* **TASK ITEM**:
Keep every line in which "skin" occurs and drop the rest of the data.

[Saved data entries]
-*-

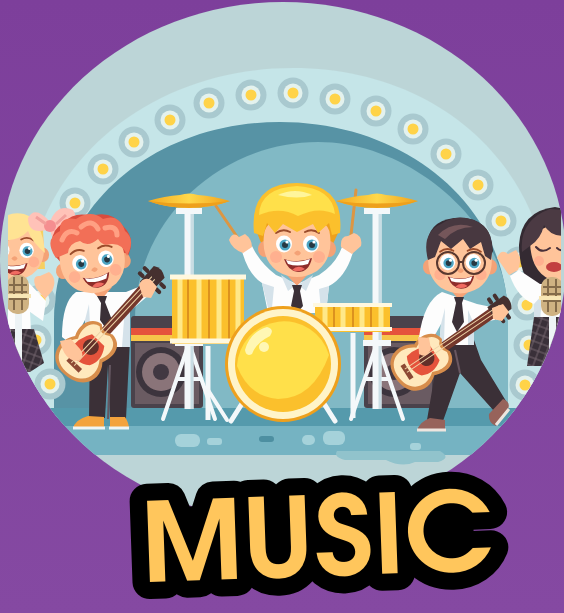
<!DOCTYPE html>
<html lang="en">
<head>
<meta charset="utf-8">
<title>Music</title>
<style>
:root{--purple:#7d3f9b;--purple-low:#8549a2;--mist:#bcd5d7;--arch:#c5e5e8;--teal:#5793a5;--sky:#81b9c5;--floor:#75b3c2;--edge:#559aac;--skin:#ffc49a;--shade:#f4a276;--shirt:#fdfdfd;--fold:#d5e2ea;--ink:#3b3037;--gold:#fbc02c;--sun:#ffe04a;--amber:#eea01c;--red:#e5533c;--cream:#ffe9bd;--letter:#ffc65c}
html,body{margin:0;overflow:hidden}
svg{display:block}
.skin{fill:var(--skin)}.shade{fill:var(--shade)}.shirt{fill:var(--shirt)}.fold{fill:var(--fold)}.ink{fill:var(--ink)}
.gold{fill:var(--gold)}.sun{fill:var(--sun)}.amber{fill:var(--amber)}.red{fill:var(--red)}.cream{fill:var(--cream)}
.line{fill:none;stroke-linecap:round;stroke-linejoin:round}
.metal{stroke:#f4f8fa}
.title{font:700 110px "TeX Gyre Adventor","Open Sans",sans-serif;fill:var(--letter);stroke:#000;stroke-width:34px;stroke-linejoin:round;paint-order:stroke}
</style>
</head>
<body>
<svg width="564" height="613" viewBox="0 0 564 613" role="img" aria-label="Cartoon children's band on stage above the word Music">
<defs>
<linearGradient id="backdrop" x2="0" y2="1"><stop stop-color="var(--purple)"/><stop offset="1" stop-color="var(--purple-low)"/></linearGradient>
<linearGradient id="brass"><stop stop-color="#f5a91f"/><stop offset=".5" stop-color="#ffd84a"/><stop offset="1" stop-color="#f0a01b"/></linearGradient>
<clipPath id="porthole"><ellipse cx="283" cy="261" rx="283" ry="259"/></clipPath>
<clipPath id="wings"><rect x="8" y="180" width="553" height="220"/></clipPath>
<clipPath id="opening"><path d="M54 430V320C54 205 155 122 280 122S508 205 508 320V430Z"/></clipPath>
<pattern id="plaid" width="8" height="8" patternUnits="userSpaceOnUse" patternTransform="rotate(20)"><rect width="8" height="8" fill="#393039"/><path d="M0 2H8M2 0V8" stroke="#75666f"/></pattern>
<g id="bulb"><circle r="15.5" fill="#a9c9cf"/><circle r="9.5" fill="#e4f2ee"/><circle r="5.5" fill="#ffd348"/></g>
<g id="eye"><ellipse rx="8" ry="8.5" fill="#fff"/><circle cx="1" cy="1" r="5.5" fill="#4da5c4"/><circle cx="1" cy="1" r="3" fill="#263843"/><circle cx="3" cy="-2" r="1.6" fill="#fff"/></g>
<g id="face">
<ellipse class="shade" cx="-32" cy="2" rx="7" ry="8"/><ellipse class="shade" cx="32" cy="2" rx="7" ry="8"/>
<path class="skin" d="M-33-12Q-32-30 0-30T33-12Q36 12 20 24Q0 36-20 24Q-36 12-33-12Z"/>
<circle cx="-21" cy="10" r="6" fill="#ffb08f"/><circle cx="22" cy="10" r="6" fill="#ffb08f"/>
<use href="#eye" x="-13" y="-3"/><use href="#eye" x="14" y="-3"/>
<path class="line" d="M-21-14Q-14-19-7-15M8-15Q15-19 22-14" stroke="#9b4c2b" stroke-width="2"/>
<path class="shade" d="M-3 6Q1 1 4 6Q1 11-3 6Z"/>
<path d="M-13 12Q0 17 15 11Q12 25 1 25Q-9 24-13 12Z" fill="#8e2d2b"/><path d="M-11 13Q0 17 13 12L11 17Q0 20-9 17Z" fill="#fff"/><path d="M-5 23Q1 17 8 22Q2 26-5 23Z" fill="#f06a61"/>
</g>
<g id="amp">
<rect width="72" height="92" rx="3" fill="#4a424b"/><rect x="4" y="27" width="64" height="61" fill="#6a5b62"/>
<rect y="12" width="72" height="7" class="red"/><rect y="19" width="72" height="6" fill="#f6c54a"/>
<circle cx="30" cy="56" r="25" fill="#3c343d"/><circle cx="30" cy="56" r="19" fill="#8a7479"/><circle cx="30" cy="56" r="8" fill="#413842"/>
</g>
<g id="cymbal">
<path class="line metal" d="M0 142L-26 218M0 142L26 218M-11 178H11" stroke-width="4"/><path class="metal" d="M0 5V208" stroke-width="9"/><path d="M3 10V208" stroke="#c9dde4" stroke-width="3"/>
<path class="metal" d="M-13 10H13M-14 142H14" stroke-width="6"/>
<path fill="url(#brass)" d="M-41 0Q-24-5-9-6Q0-9 9-6Q24-5 41 0Q22 7 0 7T-41 0Z"/><path d="M-41 0Q0 5 41 0Q22 7 0 7T-41 0Z" class="amber"/>
</g>
<g id="guitar">
<path d="M22-5L91-8V3L22 5Z" fill="#75382c"/><path d="M88-10L109-11Q114-4 108 5L88 5Z" fill="#46302f"/>
<path class="line" d="M94-12v-4M101-12v-4M94 7v4M101 7v4" stroke="#46302f" stroke-width="4"/>
<path d="M-31 0C-32-25-9-29 4-19C16-25 30-20 31-8Q25-3 31 7C30 22 16 24 4 19C-9 31-30 25-31 0Z" fill="#d78d4b"/>
<path class="cream" d="M-28-1C-28-22-8-25 4-15C15-21 27-17 28-8Q22-3 28 6C27 18 15 20 4 15C-9 26-27 21-28-1Z"/>
<path class="red" d="M-9-13Q5-16 17-8L17 9Q5 18-7 12Q-16 0-9-13Z"/>
<circle cx="7" r="8" fill="#63302a"/><path d="M-20-8h5V9h-5Z" fill="#8d4934"/><path d="M-18-3L100-5M-18 1L100-1" stroke="#eed4a8"/>
</g>
<g id="mic">
<path d="M-3 24H4V150H-3Z" fill="#edf3f5"/><rect x="-11" y="-13" width="22" height="39" rx="10" fill="#cfb282"/>
<path d="M-9 4H9M-9-3H9M-9 11H9M-4-11V22M4-11V22" stroke="#846b4a" stroke-width="2"/><path d="M-13 6H13V10H-13Z" fill="#f8e6b5"/>
</g>
</defs>

<rect id="background" width="564" height="613" fill="url(#backdrop)"/>

<g clip-path="url(#porthole)">
<g id="stage">
<rect width="564" height="525" fill="var(--mist)"/>
<path d="M24 430V318C24 166 148 68 293 68S552 166 552 318V430Z" fill="var(--arch)"/>
<g clip-path="url(#opening)">
<rect x="40" y="110" width="480" height="320" fill="var(--teal)"/>
<path d="M135 430V320C135 220 220 142 318 142S510 230 510 320V430Z" fill="var(--sky)"/>
</g>
<use href="#bulb" x="293" y="93"/><use href="#bulb" x="251" y="95"/><use href="#bulb" x="209" y="103"/><use href="#bulb" x="170" y="120"/><use href="#bulb" x="134" y="142"/><use href="#bulb" x="103" y="169"/><use href="#bulb" x="75" y="203"/><use href="#bulb" x="40" y="300"/><use href="#bulb" x="36" y="340"/><use href="#bulb" x="50" y="384"/>
<use href="#bulb" x="335" y="99"/><use href="#bulb" x="376" y="111"/><use href="#bulb" x="413" y="129"/><use href="#bulb" x="446" y="154"/><use href="#bulb" x="478" y="185"/><use href="#bulb" x="501" y="221"/><use href="#bulb" x="519" y="262"/><use href="#bulb" x="527" y="305"/><use href="#bulb" x="529" y="345"/><use href="#bulb" x="525" y="385"/>
<path d="M0 408H564V455H0Z" fill="var(--floor)"/><path d="M0 408H564V426H0Z" fill="var(--edge)"/>
<path d="M337 451H440Q452 458 438 462H415Q402 468 386 460H345Q333 457 337 451Z" fill="#91c3cc"/>
<g fill="#a5d2da"><rect x="175" y="434" width="25" height="13" rx="6"/><rect x="207" y="438" width="15" height="7" rx="3"/><rect x="302" y="435" width="13" height="10" rx="5"/><rect x="323" y="431" width="22" height="14" rx="6"/><rect x="410" y="443" width="11" height="7" rx="3"/></g>
<rect x="259" y="436" width="15" height="6" rx="3" fill="#4d8fa1"/>
</g>

<g id="amplifiers"><use href="#amp" x="131" y="316"/><use href="#amp" x="364" y="316"/></g>

<g id="drummer">
<path class="amber" d="M268 292H324V310H268Z"/>
<path d="M216 206L242 244M356 190L350 244" class="line" stroke="#dc9643" stroke-width="3"/>
<path class="shirt" d="M262 283Q248 274 242 251L252 246Q260 263 276 275L297 284L319 275Q336 264 342 247L353 252Q346 277 329 286L326 313H268Z"/>
<path class="fold" d="M262 283L274 287L272 308H268ZM329 286L319 289L321 311H326Z"/>
<path class="skin" d="M229 240Q233 231 239 237L245 234Q252 239 252 247L243 253Q232 249 229 240ZM341 247Q340 236 348 236L354 233Q363 236 361 246L352 254Z"/>
<path class="shade" d="M283 271H311L297 286Z"/><path class="fold" d="M281 275L296 285L288 291ZM313 275L298 285L306 291Z"/>
<path class="ink" d="M292 285H302L300 291L303 306L297 313L291 306L294 291Z"/>
<path class="amber" d="M256 230Q252 185 297 184Q343 185 339 231L331 248H263Z"/>
<use href="#face" x="297" y="247"/>
<path class="gold" d="M254 233Q249 183 297 183Q345 184 340 233L332 235L329 223L318 233L313 224L297 232L283 224L275 233L267 223L263 236Z"/>
<path class="sun" d="M259 215Q260 188 297 186Q332 188 335 214Q318 206 298 216Q280 206 259 215Z"/><path d="M278 195Q295 187 312 195Q298 200 278 195Z" fill="#fff59b"/>
</g>

<g id="drum-kit">
<use href="#cymbal" x="189" y="201"/><use href="#cymbal" x="377" y="201"/>
<g id="floor-tom"><path d="M208 346V420" class="metal" stroke-width="5"/><path d="M208 390L227 420" class="line metal" stroke-width="4"/><rect x="172" y="275" width="72" height="69" class="gold"/><path d="M180 279V339M199 279V339M219 279V339M238 279V339" stroke="#ffe888" stroke-width="5"/><path d="M188 279V339M209 279V339M229 279V339" stroke="#dc921e" stroke-width="2"/><path d="M170 277H246M170 341H246" stroke="#fff8df" stroke-width="5"/></g>
<g id="snare"><path d="M353 333V418" class="metal" stroke-width="5"/><rect x="315" y="303" width="75" height="29" class="gold"/><path d="M325 305V329M343 305V329M362 305V329M381 305V329" stroke="#ffe888" stroke-width="5"/><path d="M334 305V329M353 305V329M371 305V329" stroke="#dc921e" stroke-width="2"/><path d="M313 305H392M313 329H392" stroke="#fff8df" stroke-width="4"/></g>
<path d="M243 402L231 421M323 402L335 421" class="line metal" stroke-width="5"/>
<circle cx="283" cy="364" r="58" class="amber"/><circle cx="283" cy="364" r="55" fill="#fff4c9"/><circle cx="283" cy="364" r="48" class="gold"/>
<path class="sun" d="M237 366A47 47 0 0 1 329 355Q313 399 278 399Q249 397 237 366Z"/><path d="M245 350Q250 332 267 327Q275 329 270 336Q256 343 252 354Q246 357 245 350Z" fill="#fff7b4"/><circle cx="264" cy="347" r="5" fill="#fff7b4"/>
</g>

<g id="blonde-singer" clip-path="url(#wings)">
<path d="M-5 224Q22 204 43 230L45 269H0Z" fill="#f6cf62"/>
<path class="shirt" d="M0 286L29 283L46 301L43 321L30 312L31 332H0Z"/><path d="M0 329H34L44 363L30 372H0Z" fill="url(#plaid)"/>
<path class="skin" d="M36 288Q31 275 40 276L49 272Q58 279 52 291L45 299Z"/>
<use href="#face" transform="translate(14 253) scale(.9)"/>
<path d="M-5 236Q0 209 24 214Q42 219 45 253Q32 242 28 231Q18 242 0 240Z" fill="#ffe393"/>
<path d="M50 229Q28 236 28 218Q35 205 50 222Q57 203 73 210Q81 222 64 229Q76 241 63 245Q52 243 50 229Z" fill="#ffc2b8"/><circle cx="50" cy="226" r="6" fill="#f58e90"/><path d="M36 217L46 224M66 215L56 224M64 239L55 230" stroke="#f2a09c" stroke-width="3"/>
<use href="#mic" x="18" y="288"/>
</g>

<g id="red-haired-guitarist">
<path class="ink" d="M90 338H130L126 419H110L108 365L105 418H89Z"/><path d="M110 365L108 419" stroke="#655761" stroke-width="2"/>
<path d="M73 429Q74 420 88 416L104 417V429ZM110 429V417H125Q129 423 129 429Z" fill="#f3a33d"/><path d="M73 428H105M109 428H129" stroke="#eef5f5" stroke-width="3"/>
<path class="shirt" d="M76 292Q62 302 62 337L72 345L85 320L88 347H130V311L149 295L141 286L126 292Z"/><path class="fold" d="M85 320L89 304L91 347H88ZM125 306L130 311V347H122Z"/>
<path class="shade" d="M88 287H112L101 300Z"/><path class="ink" d="M97 296H107L105 302L112 320L107 330L100 320L101 303Z"/>
<use href="#guitar" transform="translate(86 352) rotate(-46)"/>
<path class="skin" d="M60 341L71 339L80 349Q86 357 77 361Q64 360 60 341ZM139 285Q143 276 151 280L157 287L151 298L143 297Z"/>
<path d="M56 257Q45 235 63 223Q75 211 91 216Q112 210 123 226Q137 239 127 258L111 266H64Z" fill="#d94c3e"/>
<use href="#face" transform="translate(93 264) rotate(-10) scale(.97)"/>
<path d="M56 258Q43 239 60 231Q59 216 76 219Q91 209 103 219Q119 213 125 231Q136 239 127 256Q123 243 111 244Q103 247 98 239Q88 248 80 241Q69 243 68 253Z" fill="#f26f57"/>
<path class="line" d="M62 240Q67 228 77 233M81 227Q92 218 98 229M105 228Q117 225 117 235" stroke="#ffa083" stroke-width="5"/>
</g>

<g id="glasses-guitarist">
<path class="ink" d="M433 340H474L481 360L506 401L494 411L460 373L443 421L427 420L435 373Z"/><path d="M460 373L455 350" stroke="#695761" stroke-width="2"/>
<path d="M417 431Q419 422 430 418L445 420V431ZM489 414L503 399Q511 402 508 409L496 426Q488 423 489 414Z" fill="#97635b"/><path d="M417 430H446M496 425L509 409" stroke="#eee5df" stroke-width="3"/>
<path class="shirt" d="M442 292Q424 301 419 337L430 344L441 324L439 345H474V324L499 319L496 308L477 304Z"/><path class="fold" d="M441 324L445 308L444 345H439ZM468 310L474 324V345H468Z"/>
<path class="shade" d="M449 288H473L459 300Z"/><path class="ink" d="M454 297H464L462 303L464 322L457 332L452 322L456 303Z"/>
<use href="#guitar" transform="translate(421 362) rotate(-33) scale(.97)"/>
<path class="skin" d="M418 337L429 338L431 349Q427 359 419 354ZM492 308L503 304L509 312L502 321L493 319Z"/>
<path d="M428 255Q423 222 454 218Q491 215 493 251L486 267H433Z" fill="#352a32"/>
<use href="#face" transform="translate(460 265) scale(.95)"/>
<path d="M428 260Q421 233 441 224Q458 212 478 222Q496 231 491 260L485 256L481 242L470 249L463 239L451 249L441 241L435 257Z" fill="#483840"/><path d="M438 235Q453 220 473 227Q456 227 445 239Z" fill="#75565a"/>
<g class="line" stroke="#59382f" stroke-width="2"><circle cx="448" cy="263" r="11"/><circle cx="474" cy="263" r="11"/><path d="M459 262H463"/></g>
</g>

<g id="dark-haired-singer" clip-path="url(#wings)">
<path d="M519 245Q521 211 555 207L564 209V285H530Q519 269 519 245Z" fill="#342a32"/>
<path class="shirt" d="M510 276L519 270L540 284H564V325H534V304Q518 298 510 276Z"/><path class="fold" d="M534 304L542 295L540 323H534Z"/><path class="skin" d="M497 258Q501 248 508 254L516 250Q523 259 518 270L509 275Z"/>
<path d="M534 317H564V366H527Z" fill="url(#plaid)"/>
<path class="skin" d="M530 242Q540 224 564 224V283Q531 280 530 242Z"/>
<path class="line" d="M536 247Q542 254 550 248M557 248Q562 253 566 247" stroke="#493039" stroke-width="2"/><circle cx="539" cy="261" r="5" fill="#ffb08f"/><ellipse cx="554" cy="267" rx="8" ry="5" fill="#c23f40"/>
<path d="M522 252Q519 220 550 209L564 210V236Q550 236 544 225Q541 239 530 246Z" fill="#4b3a43"/>
<use href="#mic" x="552" y="290"/>
</g>
</g>

<g id="title" transform="rotate(-2 318 575)">
<rect x="150" y="502" width="325" height="66"/>
<text class="title" x="142" y="576" textLength="352" lengthAdjust="spacingAndGlyphs">MUSIC</text>
</g>
</svg>
</body>
</html>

-*-

* **EXPECTED ANSWER**:
:root{--purple:#7d3f9b;--purple-low:#8549a2;--mist:#bcd5d7;--arch:#c5e5e8;--teal:#5793a5;--sky:#81b9c5;--floor:#75b3c2;--edge:#559aac;--skin:#ffc49a;--shade:#f4a276;--shirt:#fdfdfd;--fold:#d5e2ea;--ink:#3b3037;--gold:#fbc02c;--sun:#ffe04a;--amber:#eea01c;--red:#e5533c;--cream:#ffe9bd;--letter:#ffc65c}
.skin{fill:var(--skin)}.shade{fill:var(--shade)}.shirt{fill:var(--shirt)}.fold{fill:var(--fold)}.ink{fill:var(--ink)}
<path class="skin" d="M-33-12Q-32-30 0-30T33-12Q36 12 20 24Q0 36-20 24Q-36 12-33-12Z"/>
<path class="skin" d="M229 240Q233 231 239 237L245 234Q252 239 252 247L243 253Q232 249 229 240ZM341 247Q340 236 348 236L354 233Q363 236 361 246L352 254Z"/>
<path class="skin" d="M36 288Q31 275 40 276L49 272Q58 279 52 291L45 299Z"/>
<path class="skin" d="M60 341L71 339L80 349Q86 357 77 361Q64 360 60 341ZM139 285Q143 276 151 280L157 287L151 298L143 297Z"/>
<path class="skin" d="M418 337L429 338L431 349Q427 359 419 354ZM492 308L503 304L509 312L502 321L493 319Z"/>
<path class="shirt" d="M510 276L519 270L540 284H564V325H534V304Q518 298 510 276Z"/><path class="fold" d="M534 304L542 295L540 323H534Z"/><path class="skin" d="M497 258Q501 248 508 254L516 250Q523 259 518 270L509 275Z"/>
<path class="skin" d="M530 242Q540 224 564 224V283Q531 280 530 242Z"/>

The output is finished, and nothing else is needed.